[Problem statement] For the entries below, state how many lines include the string "overflow", and write nothing besides that number.
Provided records START
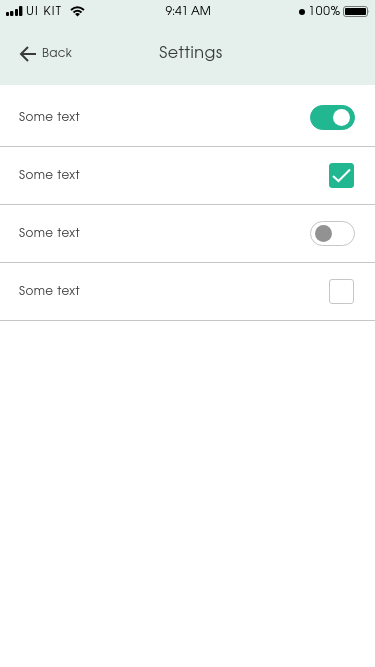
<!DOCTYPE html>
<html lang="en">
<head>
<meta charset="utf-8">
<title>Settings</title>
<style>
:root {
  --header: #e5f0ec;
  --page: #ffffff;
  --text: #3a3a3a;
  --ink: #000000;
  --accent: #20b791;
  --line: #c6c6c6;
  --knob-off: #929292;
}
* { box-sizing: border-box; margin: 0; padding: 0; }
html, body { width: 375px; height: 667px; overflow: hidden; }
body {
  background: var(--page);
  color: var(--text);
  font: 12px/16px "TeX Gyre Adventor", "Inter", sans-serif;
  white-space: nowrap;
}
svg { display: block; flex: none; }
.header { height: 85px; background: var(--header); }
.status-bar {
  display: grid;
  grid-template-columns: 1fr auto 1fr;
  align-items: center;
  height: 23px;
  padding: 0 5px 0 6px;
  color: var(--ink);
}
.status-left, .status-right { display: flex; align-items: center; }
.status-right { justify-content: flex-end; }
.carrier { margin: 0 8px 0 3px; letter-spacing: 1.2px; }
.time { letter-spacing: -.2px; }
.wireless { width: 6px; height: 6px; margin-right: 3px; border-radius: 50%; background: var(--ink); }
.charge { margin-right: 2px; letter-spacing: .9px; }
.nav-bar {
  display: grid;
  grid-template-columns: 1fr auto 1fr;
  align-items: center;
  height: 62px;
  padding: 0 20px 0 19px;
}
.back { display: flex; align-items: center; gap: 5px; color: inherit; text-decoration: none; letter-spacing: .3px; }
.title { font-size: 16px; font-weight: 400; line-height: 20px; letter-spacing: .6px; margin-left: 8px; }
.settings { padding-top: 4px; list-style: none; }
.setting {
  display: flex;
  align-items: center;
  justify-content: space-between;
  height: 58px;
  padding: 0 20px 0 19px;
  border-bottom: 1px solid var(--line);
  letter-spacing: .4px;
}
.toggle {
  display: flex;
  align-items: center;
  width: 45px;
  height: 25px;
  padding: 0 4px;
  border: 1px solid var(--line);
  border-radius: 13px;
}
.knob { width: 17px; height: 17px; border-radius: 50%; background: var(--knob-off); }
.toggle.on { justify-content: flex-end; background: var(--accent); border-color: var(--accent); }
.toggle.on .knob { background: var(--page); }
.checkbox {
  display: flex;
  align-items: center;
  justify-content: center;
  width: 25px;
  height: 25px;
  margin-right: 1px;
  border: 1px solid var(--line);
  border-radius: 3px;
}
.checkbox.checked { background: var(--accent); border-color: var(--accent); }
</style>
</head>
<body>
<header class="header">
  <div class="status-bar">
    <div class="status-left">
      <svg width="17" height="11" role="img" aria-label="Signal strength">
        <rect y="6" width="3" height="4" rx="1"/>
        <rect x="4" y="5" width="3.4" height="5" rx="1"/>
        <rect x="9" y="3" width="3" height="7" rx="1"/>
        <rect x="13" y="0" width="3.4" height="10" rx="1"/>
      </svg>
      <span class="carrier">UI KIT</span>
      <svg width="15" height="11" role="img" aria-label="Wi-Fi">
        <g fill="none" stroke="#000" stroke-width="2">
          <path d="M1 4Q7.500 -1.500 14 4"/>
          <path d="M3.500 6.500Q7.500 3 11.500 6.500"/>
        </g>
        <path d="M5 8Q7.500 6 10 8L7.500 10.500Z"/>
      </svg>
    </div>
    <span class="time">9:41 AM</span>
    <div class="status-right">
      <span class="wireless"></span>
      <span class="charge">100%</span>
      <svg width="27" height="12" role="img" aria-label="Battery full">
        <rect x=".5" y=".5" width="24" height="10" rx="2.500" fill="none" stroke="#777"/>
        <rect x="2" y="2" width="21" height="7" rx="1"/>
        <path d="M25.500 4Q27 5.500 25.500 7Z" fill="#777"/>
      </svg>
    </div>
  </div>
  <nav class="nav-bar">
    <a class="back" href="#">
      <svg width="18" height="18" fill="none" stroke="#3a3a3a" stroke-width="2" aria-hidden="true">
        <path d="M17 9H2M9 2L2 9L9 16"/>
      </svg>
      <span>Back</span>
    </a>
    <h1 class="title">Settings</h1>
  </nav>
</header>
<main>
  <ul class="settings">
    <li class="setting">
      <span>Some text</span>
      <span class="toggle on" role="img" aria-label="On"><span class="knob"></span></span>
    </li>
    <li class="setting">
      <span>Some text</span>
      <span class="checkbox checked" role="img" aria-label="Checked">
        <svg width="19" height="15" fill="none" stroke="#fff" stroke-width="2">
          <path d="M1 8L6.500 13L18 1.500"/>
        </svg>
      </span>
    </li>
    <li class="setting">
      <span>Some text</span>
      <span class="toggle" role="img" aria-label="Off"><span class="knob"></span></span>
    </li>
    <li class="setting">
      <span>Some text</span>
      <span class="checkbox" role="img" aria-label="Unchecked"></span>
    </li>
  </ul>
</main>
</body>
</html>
Provided records END
Provided records START
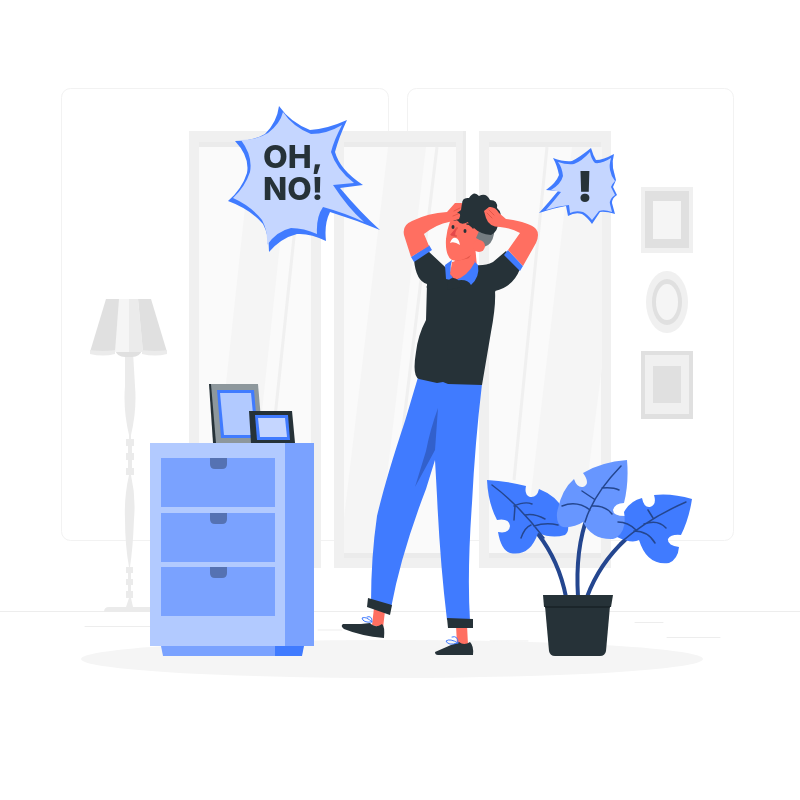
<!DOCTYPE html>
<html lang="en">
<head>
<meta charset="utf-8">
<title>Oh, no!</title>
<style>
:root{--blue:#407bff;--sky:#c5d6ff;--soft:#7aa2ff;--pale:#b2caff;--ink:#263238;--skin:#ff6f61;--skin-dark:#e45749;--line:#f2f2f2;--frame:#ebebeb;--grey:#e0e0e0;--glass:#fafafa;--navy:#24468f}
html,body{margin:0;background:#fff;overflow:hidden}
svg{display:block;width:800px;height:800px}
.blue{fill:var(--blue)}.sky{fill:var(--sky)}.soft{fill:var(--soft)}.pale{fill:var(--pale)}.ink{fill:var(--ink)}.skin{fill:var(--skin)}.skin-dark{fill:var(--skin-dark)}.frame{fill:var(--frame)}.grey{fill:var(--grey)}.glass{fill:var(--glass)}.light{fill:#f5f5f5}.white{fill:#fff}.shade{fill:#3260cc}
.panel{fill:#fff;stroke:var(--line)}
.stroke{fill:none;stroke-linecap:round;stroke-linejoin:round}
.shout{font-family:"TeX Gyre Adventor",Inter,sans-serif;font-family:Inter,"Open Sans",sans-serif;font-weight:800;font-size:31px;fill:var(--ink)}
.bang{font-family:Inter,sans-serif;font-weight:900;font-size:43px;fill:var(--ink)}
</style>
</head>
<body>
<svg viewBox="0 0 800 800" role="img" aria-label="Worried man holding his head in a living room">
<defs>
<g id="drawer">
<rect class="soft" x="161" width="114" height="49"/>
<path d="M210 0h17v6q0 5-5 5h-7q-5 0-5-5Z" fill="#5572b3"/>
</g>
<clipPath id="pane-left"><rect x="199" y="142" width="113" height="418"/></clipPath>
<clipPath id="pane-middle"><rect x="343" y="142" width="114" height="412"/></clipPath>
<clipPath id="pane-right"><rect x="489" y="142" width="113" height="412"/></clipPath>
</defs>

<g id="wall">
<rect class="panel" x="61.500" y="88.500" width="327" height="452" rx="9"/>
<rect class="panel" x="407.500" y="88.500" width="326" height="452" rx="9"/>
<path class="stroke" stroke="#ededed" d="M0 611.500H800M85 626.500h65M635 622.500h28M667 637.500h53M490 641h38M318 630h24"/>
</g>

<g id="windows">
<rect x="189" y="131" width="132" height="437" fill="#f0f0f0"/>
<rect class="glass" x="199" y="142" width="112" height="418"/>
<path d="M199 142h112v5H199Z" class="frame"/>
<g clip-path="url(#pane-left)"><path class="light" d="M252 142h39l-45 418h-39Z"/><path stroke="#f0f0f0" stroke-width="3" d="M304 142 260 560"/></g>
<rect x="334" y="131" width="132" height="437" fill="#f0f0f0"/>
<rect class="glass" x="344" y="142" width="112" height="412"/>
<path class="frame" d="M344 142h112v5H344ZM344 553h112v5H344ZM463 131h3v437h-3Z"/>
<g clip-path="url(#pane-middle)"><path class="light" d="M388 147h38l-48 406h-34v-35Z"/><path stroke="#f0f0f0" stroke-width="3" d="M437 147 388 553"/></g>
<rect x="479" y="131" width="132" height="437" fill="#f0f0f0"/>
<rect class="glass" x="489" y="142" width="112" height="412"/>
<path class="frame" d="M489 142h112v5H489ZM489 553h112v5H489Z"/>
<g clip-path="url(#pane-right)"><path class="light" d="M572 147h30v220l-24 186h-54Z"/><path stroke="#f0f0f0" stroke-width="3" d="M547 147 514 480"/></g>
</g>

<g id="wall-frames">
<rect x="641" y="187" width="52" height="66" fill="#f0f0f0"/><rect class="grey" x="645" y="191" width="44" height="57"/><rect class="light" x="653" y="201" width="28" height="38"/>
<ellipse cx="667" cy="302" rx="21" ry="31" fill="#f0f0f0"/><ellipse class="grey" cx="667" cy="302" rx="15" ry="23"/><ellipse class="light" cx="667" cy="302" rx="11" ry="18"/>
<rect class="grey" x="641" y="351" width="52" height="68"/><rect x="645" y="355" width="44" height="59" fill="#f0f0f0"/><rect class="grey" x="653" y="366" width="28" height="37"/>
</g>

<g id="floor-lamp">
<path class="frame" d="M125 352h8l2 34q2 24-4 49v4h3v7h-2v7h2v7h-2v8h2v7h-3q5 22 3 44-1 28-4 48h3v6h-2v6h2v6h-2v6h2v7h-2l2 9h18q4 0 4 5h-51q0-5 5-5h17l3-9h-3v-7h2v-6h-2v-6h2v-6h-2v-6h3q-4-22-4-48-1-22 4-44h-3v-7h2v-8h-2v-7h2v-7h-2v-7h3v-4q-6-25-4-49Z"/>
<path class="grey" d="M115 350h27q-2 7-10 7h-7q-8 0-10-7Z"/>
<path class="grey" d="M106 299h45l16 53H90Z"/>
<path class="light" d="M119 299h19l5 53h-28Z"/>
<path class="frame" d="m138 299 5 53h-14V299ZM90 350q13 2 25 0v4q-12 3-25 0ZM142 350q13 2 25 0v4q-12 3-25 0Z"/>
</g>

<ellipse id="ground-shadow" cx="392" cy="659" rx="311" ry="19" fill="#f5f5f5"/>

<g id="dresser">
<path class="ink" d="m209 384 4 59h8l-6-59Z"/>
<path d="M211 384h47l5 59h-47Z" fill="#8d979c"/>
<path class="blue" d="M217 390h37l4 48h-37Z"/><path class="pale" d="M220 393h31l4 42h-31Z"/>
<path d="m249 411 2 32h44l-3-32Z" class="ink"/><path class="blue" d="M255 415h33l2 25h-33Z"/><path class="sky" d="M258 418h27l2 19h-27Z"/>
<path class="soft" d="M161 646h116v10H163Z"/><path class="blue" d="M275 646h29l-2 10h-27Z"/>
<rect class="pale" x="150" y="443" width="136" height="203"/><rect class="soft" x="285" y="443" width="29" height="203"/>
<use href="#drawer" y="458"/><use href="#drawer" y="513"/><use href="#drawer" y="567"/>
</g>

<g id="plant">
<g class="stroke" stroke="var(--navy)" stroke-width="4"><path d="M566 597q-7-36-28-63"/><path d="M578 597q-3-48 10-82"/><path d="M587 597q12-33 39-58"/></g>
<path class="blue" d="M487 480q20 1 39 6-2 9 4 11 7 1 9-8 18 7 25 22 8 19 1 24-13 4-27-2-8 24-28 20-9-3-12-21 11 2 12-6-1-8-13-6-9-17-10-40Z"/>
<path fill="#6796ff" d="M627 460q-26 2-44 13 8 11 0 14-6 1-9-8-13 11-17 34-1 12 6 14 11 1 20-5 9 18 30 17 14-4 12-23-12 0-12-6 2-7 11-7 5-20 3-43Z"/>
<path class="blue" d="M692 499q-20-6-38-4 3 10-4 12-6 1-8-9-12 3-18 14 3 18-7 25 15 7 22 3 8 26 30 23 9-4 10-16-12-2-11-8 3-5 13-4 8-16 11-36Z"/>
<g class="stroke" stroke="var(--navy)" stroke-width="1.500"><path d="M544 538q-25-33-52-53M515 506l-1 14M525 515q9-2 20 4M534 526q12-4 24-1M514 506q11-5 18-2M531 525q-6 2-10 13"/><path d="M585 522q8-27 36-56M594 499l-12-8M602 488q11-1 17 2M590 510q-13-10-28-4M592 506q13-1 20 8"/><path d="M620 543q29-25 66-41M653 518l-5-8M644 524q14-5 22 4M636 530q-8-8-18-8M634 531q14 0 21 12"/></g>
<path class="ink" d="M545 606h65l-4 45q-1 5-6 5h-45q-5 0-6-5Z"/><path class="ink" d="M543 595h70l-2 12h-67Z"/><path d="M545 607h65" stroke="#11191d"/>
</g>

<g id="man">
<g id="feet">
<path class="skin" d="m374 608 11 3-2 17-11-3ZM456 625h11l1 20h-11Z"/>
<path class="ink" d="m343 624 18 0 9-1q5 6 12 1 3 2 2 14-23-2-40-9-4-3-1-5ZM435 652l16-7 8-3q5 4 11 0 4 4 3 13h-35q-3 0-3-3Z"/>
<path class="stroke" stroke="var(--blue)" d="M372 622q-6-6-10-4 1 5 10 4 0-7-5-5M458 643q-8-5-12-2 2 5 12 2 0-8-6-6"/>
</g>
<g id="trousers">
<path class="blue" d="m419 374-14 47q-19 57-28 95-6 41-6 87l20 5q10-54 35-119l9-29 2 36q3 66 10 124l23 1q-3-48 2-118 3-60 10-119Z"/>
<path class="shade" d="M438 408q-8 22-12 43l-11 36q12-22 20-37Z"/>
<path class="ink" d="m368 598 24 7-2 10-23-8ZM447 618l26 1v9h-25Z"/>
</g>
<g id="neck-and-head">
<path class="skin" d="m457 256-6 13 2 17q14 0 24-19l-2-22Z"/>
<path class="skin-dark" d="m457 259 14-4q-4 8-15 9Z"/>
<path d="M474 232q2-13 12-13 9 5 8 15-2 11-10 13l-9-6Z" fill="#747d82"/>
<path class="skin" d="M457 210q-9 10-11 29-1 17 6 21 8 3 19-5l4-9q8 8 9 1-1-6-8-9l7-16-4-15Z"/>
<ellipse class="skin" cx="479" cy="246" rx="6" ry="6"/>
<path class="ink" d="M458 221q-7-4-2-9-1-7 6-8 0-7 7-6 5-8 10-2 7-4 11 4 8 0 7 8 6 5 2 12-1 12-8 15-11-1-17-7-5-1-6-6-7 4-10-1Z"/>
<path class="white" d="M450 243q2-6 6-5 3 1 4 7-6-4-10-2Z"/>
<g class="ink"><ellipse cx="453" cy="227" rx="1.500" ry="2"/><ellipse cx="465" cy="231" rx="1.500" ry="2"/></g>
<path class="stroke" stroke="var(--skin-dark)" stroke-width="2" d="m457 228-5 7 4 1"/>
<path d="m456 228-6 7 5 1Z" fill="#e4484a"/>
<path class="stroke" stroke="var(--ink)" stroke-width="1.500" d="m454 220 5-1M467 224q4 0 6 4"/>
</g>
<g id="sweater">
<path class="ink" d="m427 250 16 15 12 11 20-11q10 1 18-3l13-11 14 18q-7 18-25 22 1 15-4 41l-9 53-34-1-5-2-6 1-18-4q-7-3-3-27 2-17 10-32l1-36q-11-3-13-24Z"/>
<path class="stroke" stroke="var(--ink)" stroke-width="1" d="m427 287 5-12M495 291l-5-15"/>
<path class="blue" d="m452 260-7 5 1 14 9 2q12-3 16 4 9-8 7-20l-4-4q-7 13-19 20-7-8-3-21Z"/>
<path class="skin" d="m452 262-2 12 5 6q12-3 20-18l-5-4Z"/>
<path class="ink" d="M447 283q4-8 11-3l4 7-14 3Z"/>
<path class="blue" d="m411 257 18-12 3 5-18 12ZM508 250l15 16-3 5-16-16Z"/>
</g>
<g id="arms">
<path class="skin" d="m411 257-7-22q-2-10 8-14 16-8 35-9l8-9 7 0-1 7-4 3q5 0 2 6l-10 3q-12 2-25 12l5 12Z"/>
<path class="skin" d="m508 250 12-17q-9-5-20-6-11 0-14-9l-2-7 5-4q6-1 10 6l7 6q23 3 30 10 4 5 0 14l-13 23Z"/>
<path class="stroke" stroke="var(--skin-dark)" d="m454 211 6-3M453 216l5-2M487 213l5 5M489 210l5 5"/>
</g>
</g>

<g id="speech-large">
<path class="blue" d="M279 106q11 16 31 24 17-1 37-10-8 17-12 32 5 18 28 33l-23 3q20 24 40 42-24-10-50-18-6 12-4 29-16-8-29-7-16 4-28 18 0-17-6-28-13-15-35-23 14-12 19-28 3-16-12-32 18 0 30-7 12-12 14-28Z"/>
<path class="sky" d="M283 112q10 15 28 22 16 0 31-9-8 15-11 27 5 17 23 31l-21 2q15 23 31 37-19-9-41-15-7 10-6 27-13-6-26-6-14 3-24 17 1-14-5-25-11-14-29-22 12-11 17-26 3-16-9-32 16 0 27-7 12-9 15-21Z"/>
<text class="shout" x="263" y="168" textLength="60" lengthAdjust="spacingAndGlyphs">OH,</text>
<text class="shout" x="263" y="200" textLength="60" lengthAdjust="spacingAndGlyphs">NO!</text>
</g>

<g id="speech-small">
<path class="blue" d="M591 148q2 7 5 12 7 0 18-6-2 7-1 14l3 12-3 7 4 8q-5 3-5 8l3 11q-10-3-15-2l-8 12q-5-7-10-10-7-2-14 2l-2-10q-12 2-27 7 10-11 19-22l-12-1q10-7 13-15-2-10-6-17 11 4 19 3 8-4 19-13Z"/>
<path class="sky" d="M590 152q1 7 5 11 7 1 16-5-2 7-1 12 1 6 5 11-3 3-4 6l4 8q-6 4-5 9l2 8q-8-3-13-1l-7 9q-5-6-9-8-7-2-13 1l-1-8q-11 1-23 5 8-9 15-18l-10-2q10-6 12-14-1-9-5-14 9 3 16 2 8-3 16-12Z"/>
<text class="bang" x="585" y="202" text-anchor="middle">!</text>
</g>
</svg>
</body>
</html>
Provided records END
[Response to the exercise] 2